Description of the task:
Reproduce the following data exactly, minus any images.

=======

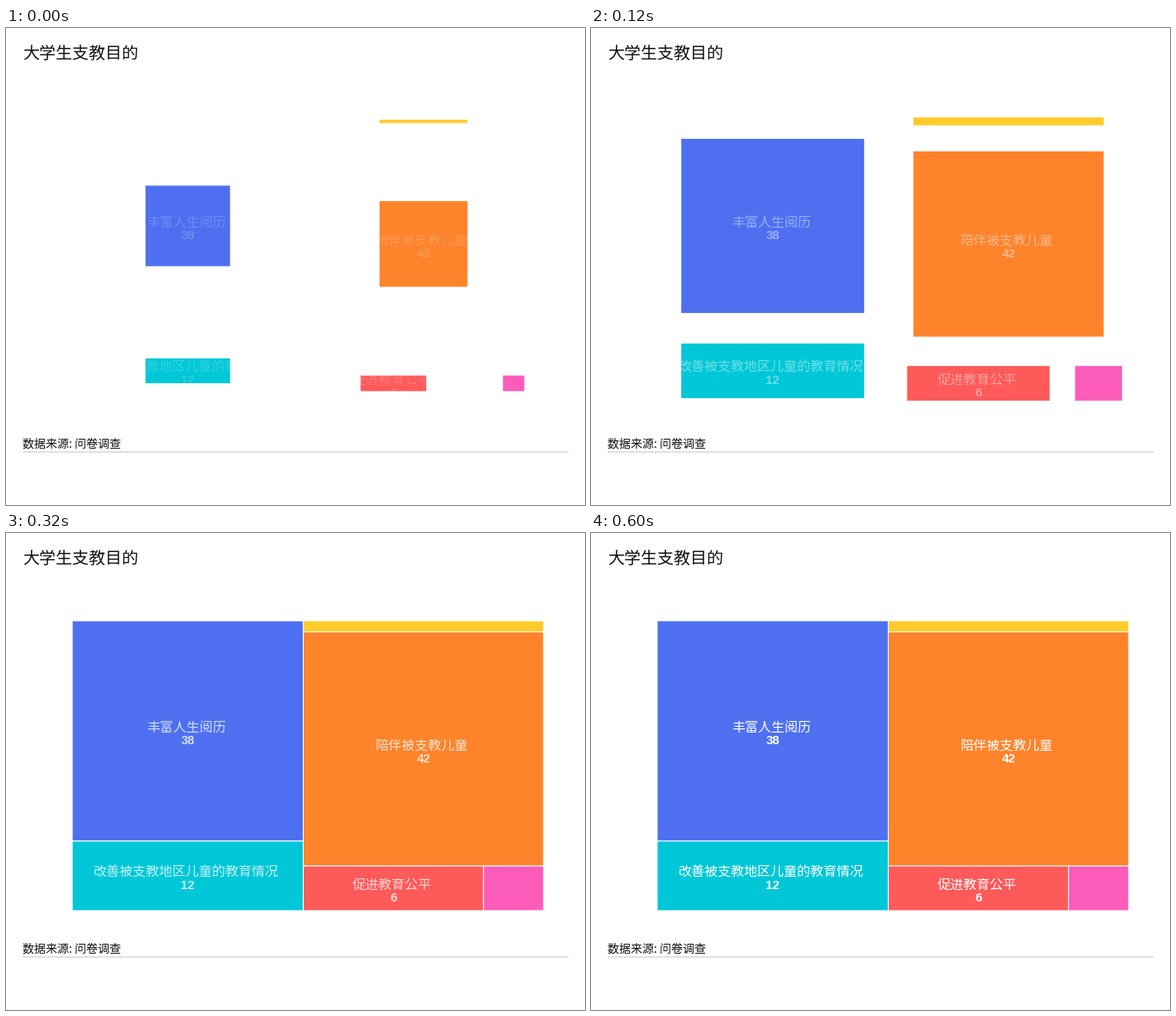
Animation of 700 by 576 pixels, one loop 2920 ms. Source, as a matplotlib script:

```python
import matplotlib.pyplot as plt
from matplotlib.animation import FuncAnimation
from matplotlib.patches import Rectangle
import numpy as np

W, H, DPI = 700, 576, 100
STEP, LOOP = 40, 2920
CJK = "Noto Sans CJK JP"

# Treemap area and the share of each answer
LEFT, TOP, WIDTH, HEIGHT = 80, 106, 570, 350
RICH, IMPROVE, COMPANY, FAIR, OTHER, LAST = 38, 12, 42, 6, 2, 2
TOTAL = RICH + IMPROVE + COMPANY + FAIR + OTHER + LAST

fig = plt.figure(figsize=(W / DPI, H / DPI), dpi=DPI, facecolor="white")
ax = fig.add_axes([0, 0, 1, 1])
ax.set_xlim(0, W)
ax.set_ylim(H, 0)
ax.axis("off")


def write(x, y, text, px, **style):
    style = {"family": CJK, "color": "#111111", "va": "baseline", **style}
    return ax.text(x, y, text, fontsize=px * 72 / DPI, **style)


class Tile:
    def __init__(self, x, y, w, h, color, label="", value=""):
        self.cx, self.cy, self.w, self.h = x + w / 2, y + h / 2, w, h
        self.rect = ax.add_patch(Rectangle(
            (x, y), w, h, fc=color, ec="white", lw=72 / DPI, snap=False))
        self.texts = []
        if label:
            # Labels end in a narrow space, so they sit 2 px to the left
            start = self.cx - 8 * len(label) - 2
            self.texts = [
                write(start, self.cy + 0.6, label, 16, color="white",
                      clip_on=True),
                write(self.cx, self.cy + 16.3, value, 15, color="white",
                      family="Liberation Sans", weight="bold", ha="center",
                      clip_on=True),
            ]

    def show(self, scale, alpha):
        w, h = self.w * scale, self.h * scale
        self.rect.set_bounds(self.cx - w / 2, self.cy - h / 2, w, h)
        for text in self.texts:
            text.set_alpha(alpha)
            text.set_clip_path(self.rect)


def build_tiles():
    left_w = WIDTH * (RICH + IMPROVE) / TOTAL
    right_w = WIDTH - left_w
    mid = LEFT + left_w
    rich_h = HEIGHT * RICH / (RICH + IMPROVE)
    unit = HEIGHT / (COMPANY + FAIR + OTHER + LAST)
    top_h, main_h, low_h = LAST * unit, COMPANY * unit, (FAIR + OTHER) * unit
    low_y = TOP + top_h + main_h
    fair_w = right_w * FAIR / (FAIR + OTHER)
    return [
        Tile(LEFT, TOP, left_w, rich_h, "#4e70f0", "丰富人生阅历", str(RICH)),
        Tile(LEFT, TOP + rich_h, left_w, HEIGHT - rich_h, "#00c7d7",
             "改善被支教地区儿童的教育情况", str(IMPROVE)),
        Tile(mid, TOP, right_w, top_h, "#ffcb2b"),
        Tile(mid, TOP + top_h, right_w, main_h, "#ff832b",
             "陪伴被支教儿童", str(COMPANY)),
        Tile(mid, low_y, fair_w, low_h, "#ff5a5a", "促进教育公平", str(FAIR)),
        Tile(mid + fair_w, low_y, right_w - fair_w, low_h, "#fb5cba"),
    ]


def cubic_in_out(t):
    return 4 * t**3 if t < 0.5 else 1 - 4 * (1 - t)**3


def update(i):
    ms = i * STEP
    # The zoom is already under way when the loop starts
    t = np.interp(ms, [0, 80, 160, 352], [0.452, 0.563, 0.694, 1])
    fade = 1 - (1 - min(1, (ms + 80) / 640))**1.5
    for tile in tiles:
        tile.show(cubic_in_out(t), fade)
    return []


write(20, 37.2, "大学生支教目的", 20)
write(20, 506.2, "数据来源: 问卷调查", 14)
ax.add_patch(Rectangle((20, 511), 660, 2, fc="#e0e0e0", ec="none"))
tiles = build_tiles()

anim = FuncAnimation(fig, update, frames=LOOP // STEP, interval=STEP,
                     init_func=lambda: update(0), repeat=True, repeat_delay=0)
plt.show()
```
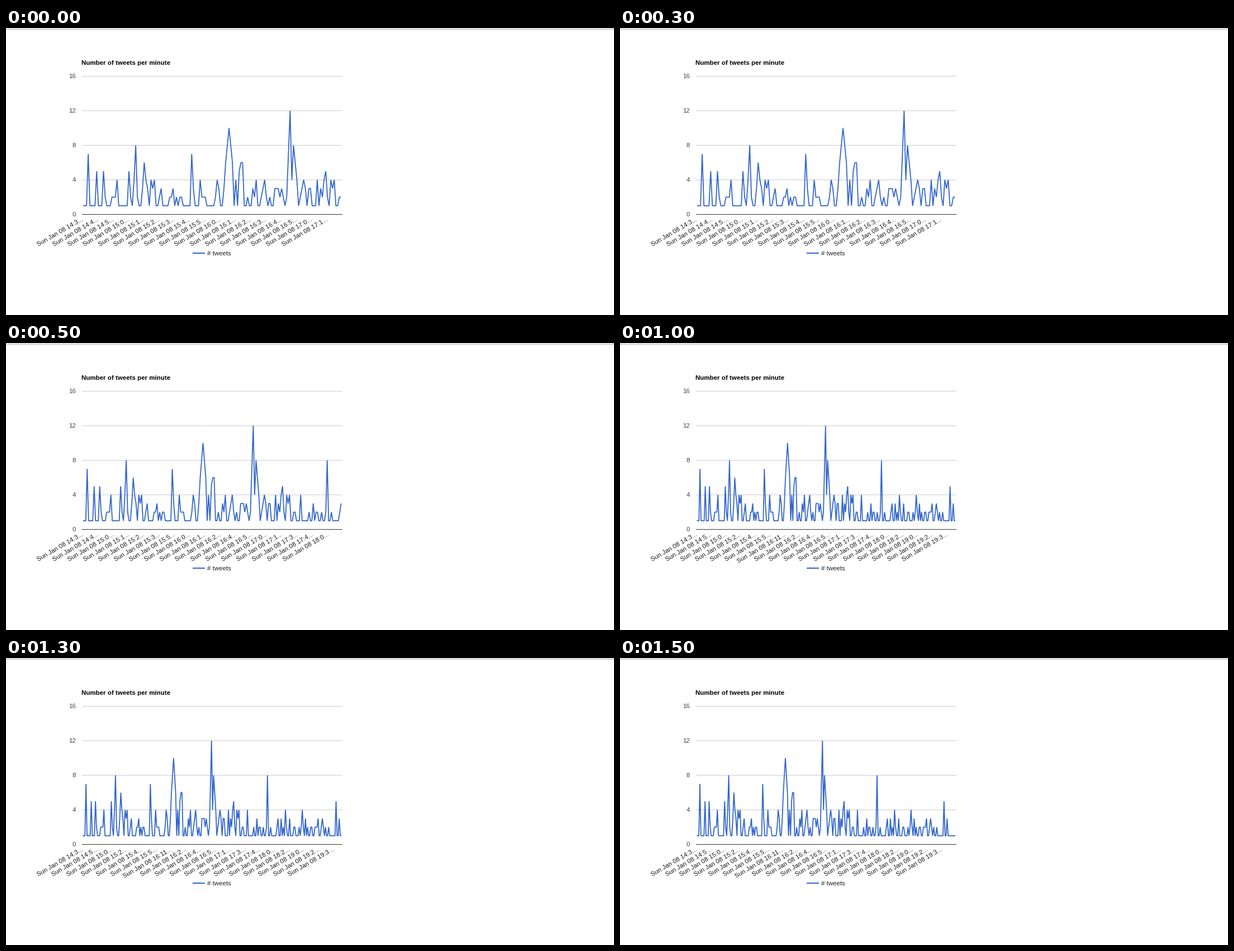
A matplotlib script that plays this animation: 1088x515 px, repeating every 2000 ms.

```python
import matplotlib.pyplot as plt
import numpy as np
from matplotlib.animation import FuncAnimation
from matplotlib.patches import Rectangle

WIDTH, HEIGHT, DPI = 1088, 515, 100
LEFT, RIGHT, BASE, UNIT = 136.5, 601, 334.5, 15.5
BLUE, FONT = "#3366cc", 11.5
PT = 72 / DPI
SHOWN = (153, 186, 246, 252)  # points on the chart at each refresh
MAX_LABELS = 18

# Peak position, height, steepness before and after.
BURSTS = [
    (3, 7, 6, 6), (8, 5, 4, 4), (12, 5, 4, 3), (27, 5, 4, 3), (31, 8, 4, 6),
    (36, 6, 3, 1.5), (64, 7, 6, 4), (86, 10, 2, 2), (94, 6, 0.5, 5),
    (122, 12, 5, 8), (124, 8, 4, 2), (143, 5, 1.5, 3), (175, 8, 6, 7),
    (240, 5, 4, 4),
]


def make_counts(total, seed=8):
    """Random chatter, quieter in the later part, with bursts on top."""
    rng = np.random.default_rng(seed)
    chance_of_one = np.where(np.arange(total) < 150, 0.45, 0.62)
    chatter = np.minimum(rng.geometric(chance_of_one), 4)
    bursts = np.zeros(total)
    offset = np.arange(-2, 3)
    for peak, height, rise, fall in BURSTS:
        shape = height - np.abs(offset) * np.where(offset < 0, rise, fall)
        span = peak + offset
        bursts[span] = np.maximum(bursts[span], np.maximum(shape.round(), 1))
    counts = np.where(bursts > 0, bursts, chatter)
    counts[-7:] = 1
    return counts


def time_label(index):
    """Clock time of a point, cut short; a narrow 11 leaves room for it all."""
    pauses = 5 * (index > 170) + 26 * (index > 200)
    hours, minutes = divmod(int(36.75 + 1.13 * index + pauses), 60)
    clock = f"{14 + hours}:{minutes:02d}"
    return f"Sun Jan 08 {clock if minutes == 11 else clock[:-1]}..."


plt.rcParams["font.family"] = "Liberation Sans"
fig = plt.figure(figsize=(WIDTH / DPI, HEIGHT / DPI), dpi=DPI,
                 facecolor="white")
ax = fig.add_axes([0, 0, 1, 1])
ax.set(xlim=(0, WIDTH), ylim=(HEIGHT, 0))
ax.axis("off")


def write(x, y, text, color="#222222", **style):
    return ax.text(x, y, text, color=color, fontsize=FONT * PT,
                   va="baseline", **style)


def stroke(xs, ys, color, width):
    return ax.plot(xs, ys, color=color, lw=width * PT, snap=False,
                   solid_capstyle="butt", solid_joinstyle="bevel")[0]


ax.add_patch(Rectangle((0, 1), WIDTH, 1.6, color="#cccccc", lw=0))
write(135, 66, "Number of tweets per minute", "black", weight="bold")
for tick in range(0, 17, 4):
    y = BASE - tick * UNIT
    stroke([136, 602], [y, y], "#cccccc" if tick else "#333333", 1)
    write(125, y + 4, str(tick), "#444444", ha="right")
stroke([334, 356], [404, 404], BLUE, 2)
write(360, 408, "# tweets")

counts = make_counts(max(SHOWN))
line = stroke([], [], BLUE, 1.8)
labels = [write(0, 345.5, "", ha="right", rotation=30, rotation_mode="anchor")
          for _ in range(MAX_LABELS)]


def update(frame):
    shown = SHOWN[frame]
    gap = -(-shown // MAX_LABELS)
    xs = LEFT + (np.arange(shown) + 0.5) * (RIGHT - LEFT) / shown
    line.set_data(xs, BASE - counts[:shown] * UNIT)
    for slot, label in enumerate(labels):
        index = slot * gap
        visible = index < shown
        label.set_visible(visible)
        if visible:
            label.set_x(xs[index] + 1.2)
            label.set_text(time_label(index))
    return [line, *labels]


animation = FuncAnimation(fig, update, frames=len(SHOWN), interval=500,
                          repeat=True, repeat_delay=0)
plt.show()
```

=======

Response area:
Animation of 700 by 576 pixels, one loop 2920 ms. Source, as a matplotlib script:

```python
import matplotlib.pyplot as plt
from matplotlib.animation import FuncAnimation
from matplotlib.patches import Rectangle
import numpy as np

W, H, DPI = 700, 576, 100
STEP, LOOP = 40, 2920
CJK = "Noto Sans CJK JP"

# Treemap area and the share of each answer
LEFT, TOP, WIDTH, HEIGHT = 80, 106, 570, 350
RICH, IMPROVE, COMPANY, FAIR, OTHER, LAST = 38, 12, 42, 6, 2, 2
TOTAL = RICH + IMPROVE + COMPANY + FAIR + OTHER + LAST

fig = plt.figure(figsize=(W / DPI, H / DPI), dpi=DPI, facecolor="white")
ax = fig.add_axes([0, 0, 1, 1])
ax.set_xlim(0, W)
ax.set_ylim(H, 0)
ax.axis("off")


def write(x, y, text, px, **style):
    style = {"family": CJK, "color": "#111111", "va": "baseline", **style}
    return ax.text(x, y, text, fontsize=px * 72 / DPI, **style)


class Tile:
    def __init__(self, x, y, w, h, color, label="", value=""):
        self.cx, self.cy, self.w, self.h = x + w / 2, y + h / 2, w, h
        self.rect = ax.add_patch(Rectangle(
            (x, y), w, h, fc=color, ec="white", lw=72 / DPI, snap=False))
        self.texts = []
        if label:
            # Labels end in a narrow space, so they sit 2 px to the left
            start = self.cx - 8 * len(label) - 2
            self.texts = [
                write(start, self.cy + 0.6, label, 16, color="white",
                      clip_on=True),
                write(self.cx, self.cy + 16.3, value, 15, color="white",
                      family="Liberation Sans", weight="bold", ha="center",
                      clip_on=True),
            ]

    def show(self, scale, alpha):
        w, h = self.w * scale, self.h * scale
        self.rect.set_bounds(self.cx - w / 2, self.cy - h / 2, w, h)
        for text in self.texts:
            text.set_alpha(alpha)
            text.set_clip_path(self.rect)


def build_tiles():
    left_w = WIDTH * (RICH + IMPROVE) / TOTAL
    right_w = WIDTH - left_w
    mid = LEFT + left_w
    rich_h = HEIGHT * RICH / (RICH + IMPROVE)
    unit = HEIGHT / (COMPANY + FAIR + OTHER + LAST)
    top_h, main_h, low_h = LAST * unit, COMPANY * unit, (FAIR + OTHER) * unit
    low_y = TOP + top_h + main_h
    fair_w = right_w * FAIR / (FAIR + OTHER)
    return [
        Tile(LEFT, TOP, left_w, rich_h, "#4e70f0", "丰富人生阅历", str(RICH)),
        Tile(LEFT, TOP + rich_h, left_w, HEIGHT - rich_h, "#00c7d7",
             "改善被支教地区儿童的教育情况", str(IMPROVE)),
        Tile(mid, TOP, right_w, top_h, "#ffcb2b"),
        Tile(mid, TOP + top_h, right_w, main_h, "#ff832b",
             "陪伴被支教儿童", str(COMPANY)),
        Tile(mid, low_y, fair_w, low_h, "#ff5a5a", "促进教育公平", str(FAIR)),
        Tile(mid + fair_w, low_y, right_w - fair_w, low_h, "#fb5cba"),
    ]


def cubic_in_out(t):
    return 4 * t**3 if t < 0.5 else 1 - 4 * (1 - t)**3


def update(i):
    ms = i * STEP
    # The zoom is already under way when the loop starts
    t = np.interp(ms, [0, 80, 160, 352], [0.452, 0.563, 0.694, 1])
    fade = 1 - (1 - min(1, (ms + 80) / 640))**1.5
    for tile in tiles:
        tile.show(cubic_in_out(t), fade)
    return []


write(20, 37.2, "大学生支教目的", 20)
write(20, 506.2, "数据来源: 问卷调查", 14)
ax.add_patch(Rectangle((20, 511), 660, 2, fc="#e0e0e0", ec="none"))
tiles = build_tiles()

anim = FuncAnimation(fig, update, frames=LOOP // STEP, interval=STEP,
                     init_func=lambda: update(0), repeat=True, repeat_delay=0)
plt.show()
```
A matplotlib script that plays this animation: 1088x515 px, repeating every 2000 ms.

```python
import matplotlib.pyplot as plt
import numpy as np
from matplotlib.animation import FuncAnimation
from matplotlib.patches import Rectangle

WIDTH, HEIGHT, DPI = 1088, 515, 100
LEFT, RIGHT, BASE, UNIT = 136.5, 601, 334.5, 15.5
BLUE, FONT = "#3366cc", 11.5
PT = 72 / DPI
SHOWN = (153, 186, 246, 252)  # points on the chart at each refresh
MAX_LABELS = 18

# Peak position, height, steepness before and after.
BURSTS = [
    (3, 7, 6, 6), (8, 5, 4, 4), (12, 5, 4, 3), (27, 5, 4, 3), (31, 8, 4, 6),
    (36, 6, 3, 1.5), (64, 7, 6, 4), (86, 10, 2, 2), (94, 6, 0.5, 5),
    (122, 12, 5, 8), (124, 8, 4, 2), (143, 5, 1.5, 3), (175, 8, 6, 7),
    (240, 5, 4, 4),
]


def make_counts(total, seed=8):
    """Random chatter, quieter in the later part, with bursts on top."""
    rng = np.random.default_rng(seed)
    chance_of_one = np.where(np.arange(total) < 150, 0.45, 0.62)
    chatter = np.minimum(rng.geometric(chance_of_one), 4)
    bursts = np.zeros(total)
    offset = np.arange(-2, 3)
    for peak, height, rise, fall in BURSTS:
        shape = height - np.abs(offset) * np.where(offset < 0, rise, fall)
        span = peak + offset
        bursts[span] = np.maximum(bursts[span], np.maximum(shape.round(), 1))
    counts = np.where(bursts > 0, bursts, chatter)
    counts[-7:] = 1
    return counts


def time_label(index):
    """Clock time of a point, cut short; a narrow 11 leaves room for it all."""
    pauses = 5 * (index > 170) + 26 * (index > 200)
    hours, minutes = divmod(int(36.75 + 1.13 * index + pauses), 60)
    clock = f"{14 + hours}:{minutes:02d}"
    return f"Sun Jan 08 {clock if minutes == 11 else clock[:-1]}..."


plt.rcParams["font.family"] = "Liberation Sans"
fig = plt.figure(figsize=(WIDTH / DPI, HEIGHT / DPI), dpi=DPI,
                 facecolor="white")
ax = fig.add_axes([0, 0, 1, 1])
ax.set(xlim=(0, WIDTH), ylim=(HEIGHT, 0))
ax.axis("off")


def write(x, y, text, color="#222222", **style):
    return ax.text(x, y, text, color=color, fontsize=FONT * PT,
                   va="baseline", **style)


def stroke(xs, ys, color, width):
    return ax.plot(xs, ys, color=color, lw=width * PT, snap=False,
                   solid_capstyle="butt", solid_joinstyle="bevel")[0]


ax.add_patch(Rectangle((0, 1), WIDTH, 1.6, color="#cccccc", lw=0))
write(135, 66, "Number of tweets per minute", "black", weight="bold")
for tick in range(0, 17, 4):
    y = BASE - tick * UNIT
    stroke([136, 602], [y, y], "#cccccc" if tick else "#333333", 1)
    write(125, y + 4, str(tick), "#444444", ha="right")
stroke([334, 356], [404, 404], BLUE, 2)
write(360, 408, "# tweets")

counts = make_counts(max(SHOWN))
line = stroke([], [], BLUE, 1.8)
labels = [write(0, 345.5, "", ha="right", rotation=30, rotation_mode="anchor")
          for _ in range(MAX_LABELS)]


def update(frame):
    shown = SHOWN[frame]
    gap = -(-shown // MAX_LABELS)
    xs = LEFT + (np.arange(shown) + 0.5) * (RIGHT - LEFT) / shown
    line.set_data(xs, BASE - counts[:shown] * UNIT)
    for slot, label in enumerate(labels):
        index = slot * gap
        visible = index < shown
        label.set_visible(visible)
        if visible:
            label.set_x(xs[index] + 1.2)
            label.set_text(time_label(index))
    return [line, *labels]


animation = FuncAnimation(fig, update, frames=len(SHOWN), interval=500,
                          repeat=True, repeat_delay=0)
plt.show()
```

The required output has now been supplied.